  1. What Animals Are Safe To Raise With Parrots In The Home?
  • Cats can be wonderful companions for larger parrots such as the macaw or African gray.
  • A calm, well-socialized dog may be fine around your parrot.
  • Parrots socialize best with birds of similar size.
  1. What Exactly Happens To Budgies That Don’t Get Sold In The Pet Store?

Luckily, in most pet stores ALL the budgies are kept until they are sold (or so they say). Some chain pet stores will move their animals around between stores to increase sales. Adult budgies are sold just as rapidly as babies, so there is always a home for them to go to.

  1. How Does A Commercial Aviary Make Money?

A commercial aviary makes money by selling birds to individuals and pet stores. The sale price for birds depends on the species, whether a bird is hand raised and how much your customer will pay.

  1. You Have A Male And A Female Budgie, Is It Okay To Sell Your Female?

No, budgies need at least one companion. To keep only one budgie means risking your pet becoming lonely. Budgies especially need companionship if they are left home alone for part of the day while you’re not home.

Since budgies are social birds, they are used to preening each other, serenading each other and playing together. They also need a lot of exercise to keep them from getting overweight and keep them healthy. Having more than one budgie, then, makes it easier for them to exercise while playing.

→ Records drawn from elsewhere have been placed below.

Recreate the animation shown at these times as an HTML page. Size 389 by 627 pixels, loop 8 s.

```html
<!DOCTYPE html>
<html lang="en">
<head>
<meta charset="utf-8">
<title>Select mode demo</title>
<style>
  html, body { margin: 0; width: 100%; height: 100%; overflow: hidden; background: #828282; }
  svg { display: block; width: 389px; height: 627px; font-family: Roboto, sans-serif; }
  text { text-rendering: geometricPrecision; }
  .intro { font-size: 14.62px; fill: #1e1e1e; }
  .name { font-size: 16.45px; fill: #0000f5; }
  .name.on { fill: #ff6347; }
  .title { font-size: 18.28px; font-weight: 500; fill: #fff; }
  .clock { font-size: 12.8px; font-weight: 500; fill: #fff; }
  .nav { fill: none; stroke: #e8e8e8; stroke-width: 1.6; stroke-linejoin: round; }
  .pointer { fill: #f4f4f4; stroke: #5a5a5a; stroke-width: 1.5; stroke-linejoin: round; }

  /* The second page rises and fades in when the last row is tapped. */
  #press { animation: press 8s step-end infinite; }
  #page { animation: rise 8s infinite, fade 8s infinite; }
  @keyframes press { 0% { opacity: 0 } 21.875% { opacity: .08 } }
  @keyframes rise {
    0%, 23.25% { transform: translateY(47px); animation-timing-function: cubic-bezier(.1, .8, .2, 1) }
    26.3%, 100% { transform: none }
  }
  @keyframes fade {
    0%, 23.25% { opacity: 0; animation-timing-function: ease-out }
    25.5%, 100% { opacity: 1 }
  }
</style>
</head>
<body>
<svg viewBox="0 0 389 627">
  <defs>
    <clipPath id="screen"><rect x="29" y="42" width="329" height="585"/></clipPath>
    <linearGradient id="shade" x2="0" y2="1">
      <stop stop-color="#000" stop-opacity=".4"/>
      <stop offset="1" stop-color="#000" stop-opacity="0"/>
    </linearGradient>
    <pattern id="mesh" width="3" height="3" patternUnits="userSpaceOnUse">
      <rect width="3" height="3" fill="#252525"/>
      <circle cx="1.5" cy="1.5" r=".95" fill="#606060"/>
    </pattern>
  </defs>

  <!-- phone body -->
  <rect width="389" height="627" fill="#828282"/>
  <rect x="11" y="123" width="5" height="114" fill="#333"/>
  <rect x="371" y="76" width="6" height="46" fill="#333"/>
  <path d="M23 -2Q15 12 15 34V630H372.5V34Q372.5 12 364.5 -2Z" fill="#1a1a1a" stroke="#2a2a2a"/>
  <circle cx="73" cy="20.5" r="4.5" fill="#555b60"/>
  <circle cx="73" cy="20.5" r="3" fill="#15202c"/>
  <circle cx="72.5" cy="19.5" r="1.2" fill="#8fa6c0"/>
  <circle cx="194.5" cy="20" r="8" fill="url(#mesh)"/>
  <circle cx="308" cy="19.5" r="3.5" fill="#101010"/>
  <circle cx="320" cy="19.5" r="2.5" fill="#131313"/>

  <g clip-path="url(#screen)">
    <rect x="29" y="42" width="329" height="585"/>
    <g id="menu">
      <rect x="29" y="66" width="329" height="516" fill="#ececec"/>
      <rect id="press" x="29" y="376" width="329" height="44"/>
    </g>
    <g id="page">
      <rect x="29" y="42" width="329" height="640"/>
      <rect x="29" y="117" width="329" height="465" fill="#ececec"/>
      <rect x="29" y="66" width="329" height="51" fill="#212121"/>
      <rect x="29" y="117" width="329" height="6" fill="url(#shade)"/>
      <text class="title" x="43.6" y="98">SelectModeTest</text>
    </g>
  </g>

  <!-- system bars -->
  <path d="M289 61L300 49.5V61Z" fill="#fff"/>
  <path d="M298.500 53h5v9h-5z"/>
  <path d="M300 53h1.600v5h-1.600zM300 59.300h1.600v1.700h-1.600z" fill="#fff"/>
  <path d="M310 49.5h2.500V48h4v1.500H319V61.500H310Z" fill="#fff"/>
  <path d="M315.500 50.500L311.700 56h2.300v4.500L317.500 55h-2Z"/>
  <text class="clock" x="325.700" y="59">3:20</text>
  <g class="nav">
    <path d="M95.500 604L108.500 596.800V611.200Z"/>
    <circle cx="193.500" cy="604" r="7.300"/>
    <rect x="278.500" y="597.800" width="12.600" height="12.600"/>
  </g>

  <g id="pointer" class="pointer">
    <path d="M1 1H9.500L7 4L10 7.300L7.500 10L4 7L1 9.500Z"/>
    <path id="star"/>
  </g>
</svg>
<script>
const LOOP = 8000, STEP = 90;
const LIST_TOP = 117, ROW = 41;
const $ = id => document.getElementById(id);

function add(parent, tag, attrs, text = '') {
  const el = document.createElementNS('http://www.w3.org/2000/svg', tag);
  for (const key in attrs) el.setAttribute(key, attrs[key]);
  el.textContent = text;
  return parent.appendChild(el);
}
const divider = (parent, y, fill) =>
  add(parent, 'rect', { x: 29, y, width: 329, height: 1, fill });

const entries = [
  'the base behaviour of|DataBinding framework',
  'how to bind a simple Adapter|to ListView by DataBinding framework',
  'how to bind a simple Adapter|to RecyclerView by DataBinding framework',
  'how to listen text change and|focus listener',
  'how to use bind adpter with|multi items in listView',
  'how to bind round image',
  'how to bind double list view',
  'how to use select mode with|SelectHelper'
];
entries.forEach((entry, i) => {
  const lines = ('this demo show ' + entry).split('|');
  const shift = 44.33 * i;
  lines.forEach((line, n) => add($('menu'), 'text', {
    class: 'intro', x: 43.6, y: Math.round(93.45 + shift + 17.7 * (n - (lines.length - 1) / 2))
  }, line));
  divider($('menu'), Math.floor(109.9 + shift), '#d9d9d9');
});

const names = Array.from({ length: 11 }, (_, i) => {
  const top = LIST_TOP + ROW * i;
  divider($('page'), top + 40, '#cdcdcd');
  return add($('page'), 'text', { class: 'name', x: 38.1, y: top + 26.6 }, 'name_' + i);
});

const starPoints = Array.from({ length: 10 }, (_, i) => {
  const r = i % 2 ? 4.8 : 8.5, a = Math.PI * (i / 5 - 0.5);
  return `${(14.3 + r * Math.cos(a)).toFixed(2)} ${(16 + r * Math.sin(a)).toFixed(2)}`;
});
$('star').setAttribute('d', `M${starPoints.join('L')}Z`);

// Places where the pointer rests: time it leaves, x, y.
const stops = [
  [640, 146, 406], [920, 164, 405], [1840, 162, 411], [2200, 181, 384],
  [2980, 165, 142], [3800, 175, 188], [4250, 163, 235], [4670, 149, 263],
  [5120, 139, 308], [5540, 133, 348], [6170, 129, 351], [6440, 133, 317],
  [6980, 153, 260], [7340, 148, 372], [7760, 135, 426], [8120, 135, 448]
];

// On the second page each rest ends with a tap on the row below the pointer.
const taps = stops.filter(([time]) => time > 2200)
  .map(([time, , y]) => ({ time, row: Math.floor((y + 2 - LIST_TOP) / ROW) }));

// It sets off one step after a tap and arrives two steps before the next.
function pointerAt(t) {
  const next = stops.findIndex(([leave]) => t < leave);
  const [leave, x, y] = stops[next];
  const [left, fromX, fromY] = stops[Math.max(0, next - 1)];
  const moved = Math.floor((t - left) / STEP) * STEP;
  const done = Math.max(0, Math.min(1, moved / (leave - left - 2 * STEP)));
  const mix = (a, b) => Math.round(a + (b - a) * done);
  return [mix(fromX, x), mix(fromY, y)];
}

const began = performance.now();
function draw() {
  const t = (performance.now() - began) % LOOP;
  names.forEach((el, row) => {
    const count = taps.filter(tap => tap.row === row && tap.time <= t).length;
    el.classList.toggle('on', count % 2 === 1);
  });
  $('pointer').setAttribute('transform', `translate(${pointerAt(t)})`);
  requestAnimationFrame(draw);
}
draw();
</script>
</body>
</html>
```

  1. What Are The Ongoing Expenses For A Commercial Aviary?

The biggest ongoing expenses for a commercial aviary are vet bills, food costs, and electricity.

  1. What Are The Costs Involved In Opening A Commercial Aviary?
  • License
  • A breeding pair
  • A nesting box
  • A cage
  • Food
  • A brooder
  • An avian vet
  1. What Are Some Insider Tips For Jump Starting A Commercial Aviary?

Experts in this business suggest you start small and slow, even if you eventually plan on running a large-scale operation. Raising birds for profit is challenging, and it makes no sense to rush into the venture without testing it out beforehand.

Note that new cages are much more preferable to old cages or retrofitting a structure into housing for birds. Viruses and bacteria can live for a long time even after cleaning, so keep your birds healthier by avoiding exposing them to old cages or structures.

  1. What Are Some Skills And Experiences That Will Help You Build A Successful Commercial Aviary?

Always remember that starting and running a successful commercial aviary requires the operator to have a vast range of skills from avian nutrition to medical care for birds. Furthermore, owners of a commercial aviary need to have basic business skills such as accounting and marketing.

  1. What Is The Growth Potential For A Commercial Aviary?

The demand for birds as pets’ rises and falls, but since keeping a bird is more costly than caring for other types of pets, the demand for pet birds is currently low. As the economy continues to recover, there should be more of a demand for birds.

  1. How Much Profit Can A Commercial Aviary Make?

According to the United States Department of Labor, a bird breeder can earn around $18,000 – $57,000 a year

  1. What Happens During A Typical Day At A Commercial Aviary?

Have it in mind there is always something to do when you raise birds commercially. Breeders will always need to clean cages and nest boxes, feed and water their birds, act as a nursemaid for new hatchlings, take care of the birds’ medical needs, and order supplies. Note that all of these tasks are in additional to the normal day-to-day requirements of running any type of business such as accounting and marketing.

Ajaero Tony Martins